The lonely journey

Doubt. It has been nagging at my conscience for some time. Grappling the courage to look at the facts objectively. Doubt is an asset [when you have faith]. And doubt is humbling.

Adoption is complex. It stems from a broken reality. Sitting with the tension can be tiresome. But the tension of this brokenness never goes away.

Who am I to say that adoption is the best thing for this child? In the dawn of strong opinions and lack of empathy, we advocate for our own perspective with viciousness.

People who serve the extremely poor communities are strongly against separating children from their parents, and I commend them for it. (While each circumstance has its facets) It takes a lot of resources, energy and time to shift the direction of these little ones’ lives in the current context of their lives.


Mothers who see a child being removed from a foster family, they put themselves in the foster family’s shoes, of being separated from a child they’ve come to love and get attached to, and imagine the pain. But it’s not the same as taking a child from his healthy home for imaginary reasons. It’s what foster families signed up for: To be a temporary haven till the child can be adopted. In Romania, after 6 months of fostering a child, the foster family has priority in adoption.

The people who have had a first hand experience with the foster care system, or adoption, be that a good experience or a bad one, their perspective would be hardened into one direction. And we can advocate till the cows come home, if we don’t have the desire to hear another side, if we don’t have an open mind, better known as curiosity. Be curious of the other person’s perspective. And listen.

I know my determination to adopt could easily be misconstrued. I started to doubts my motives as well. Because I don’t fully know the present situation of the biological mom. Can I give her the benefit of the doubt? I sure can try. Reading the perspective of many wonderful Adoptive moms around the world, I force myself to soften my take on things, to give credit, to allow for grace.
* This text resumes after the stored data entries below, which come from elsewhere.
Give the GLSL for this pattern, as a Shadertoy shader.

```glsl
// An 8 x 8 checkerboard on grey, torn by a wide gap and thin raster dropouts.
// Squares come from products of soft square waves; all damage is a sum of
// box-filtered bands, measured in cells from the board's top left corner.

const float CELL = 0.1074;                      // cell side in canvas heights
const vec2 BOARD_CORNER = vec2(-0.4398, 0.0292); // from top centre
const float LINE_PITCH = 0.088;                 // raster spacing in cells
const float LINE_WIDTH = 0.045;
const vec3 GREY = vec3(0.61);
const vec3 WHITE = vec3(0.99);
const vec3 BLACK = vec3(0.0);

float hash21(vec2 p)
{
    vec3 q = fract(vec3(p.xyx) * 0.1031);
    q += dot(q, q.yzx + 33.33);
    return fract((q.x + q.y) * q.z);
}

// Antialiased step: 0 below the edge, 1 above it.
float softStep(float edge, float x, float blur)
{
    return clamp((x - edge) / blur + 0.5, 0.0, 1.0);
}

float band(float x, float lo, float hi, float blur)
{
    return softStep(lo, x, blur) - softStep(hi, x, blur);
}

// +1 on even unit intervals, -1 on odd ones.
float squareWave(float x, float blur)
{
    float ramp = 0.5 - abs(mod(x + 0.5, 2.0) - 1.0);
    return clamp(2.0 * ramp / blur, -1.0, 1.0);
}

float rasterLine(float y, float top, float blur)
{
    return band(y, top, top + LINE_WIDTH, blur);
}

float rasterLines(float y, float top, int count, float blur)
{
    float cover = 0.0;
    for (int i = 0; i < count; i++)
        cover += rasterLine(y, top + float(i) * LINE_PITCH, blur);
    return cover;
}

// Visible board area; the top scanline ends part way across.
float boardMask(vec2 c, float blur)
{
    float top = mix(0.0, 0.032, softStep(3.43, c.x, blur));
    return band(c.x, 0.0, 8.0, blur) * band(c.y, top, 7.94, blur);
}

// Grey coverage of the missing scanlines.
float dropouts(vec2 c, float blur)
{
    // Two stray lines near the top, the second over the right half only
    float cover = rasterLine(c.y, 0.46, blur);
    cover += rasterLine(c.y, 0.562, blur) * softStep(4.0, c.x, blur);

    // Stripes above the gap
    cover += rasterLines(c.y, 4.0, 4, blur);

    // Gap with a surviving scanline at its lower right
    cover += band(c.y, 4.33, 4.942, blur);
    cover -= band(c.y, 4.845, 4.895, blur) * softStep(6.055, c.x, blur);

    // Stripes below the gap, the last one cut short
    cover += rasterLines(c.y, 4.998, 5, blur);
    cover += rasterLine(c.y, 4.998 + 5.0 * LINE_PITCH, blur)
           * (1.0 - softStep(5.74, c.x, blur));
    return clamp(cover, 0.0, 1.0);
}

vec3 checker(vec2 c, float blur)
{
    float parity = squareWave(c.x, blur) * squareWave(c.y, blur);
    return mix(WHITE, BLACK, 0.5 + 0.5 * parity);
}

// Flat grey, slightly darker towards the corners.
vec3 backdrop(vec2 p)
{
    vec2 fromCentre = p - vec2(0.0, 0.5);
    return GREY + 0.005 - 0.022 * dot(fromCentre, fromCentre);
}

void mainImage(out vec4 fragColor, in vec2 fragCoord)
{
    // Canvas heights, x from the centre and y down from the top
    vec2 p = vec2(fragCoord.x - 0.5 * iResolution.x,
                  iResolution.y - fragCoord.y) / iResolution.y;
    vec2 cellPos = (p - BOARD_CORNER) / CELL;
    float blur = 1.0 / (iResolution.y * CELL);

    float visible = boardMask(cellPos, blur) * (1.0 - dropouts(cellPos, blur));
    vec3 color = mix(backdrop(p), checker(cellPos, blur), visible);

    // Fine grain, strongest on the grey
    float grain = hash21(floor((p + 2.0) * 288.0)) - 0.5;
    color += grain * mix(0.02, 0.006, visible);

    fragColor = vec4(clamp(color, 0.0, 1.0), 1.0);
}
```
My desire to adopt the biological sister is partly selfish. I want to give jackie the gift if sisterhood. And to make it easier for ourselves as they reach adulthood. [In a number of years she will meet some of her siblings for sure, most likely the biological mom as well, if she wants to be found.]
And they will struggle with identity and loneliness. They will go on a quest to find their roots, and to understand where they come from.

Deep down I believe it will be good for them to grow together. Though I value individuality, my intuition about sisterhood makes it clear of what I want to pursue for them.

I also know the details of my first daughter’s rescue. And I have a hard time believing that much has changed. It breaks my heart, but intervening in helping in any way (from where I stand) the biological mom, it’s prohibited by law, for my safety as well as my daughters’ safety and emotional health. And while I wish I could see biological families restored and healthy, and a safe environment to raise children, there is a time to be wise and keep away.

Somewhere in the world, I know there are families, and moms, adoptive moms, who fret over these thoughts. And I’m encouraged to know they exist. I follow them on Instagram. Ironically many are from Texas or California, and I write from Austin today. I don’t mind the loneliness on this journey but I mind being a burden. If you’ve even uttered a prayer for us as you read my thoughts, I’m grateful. I’m encouraged. My heart needs to express itself to breath easy, to be heard, to be seen, and thus is the purpose of this blog.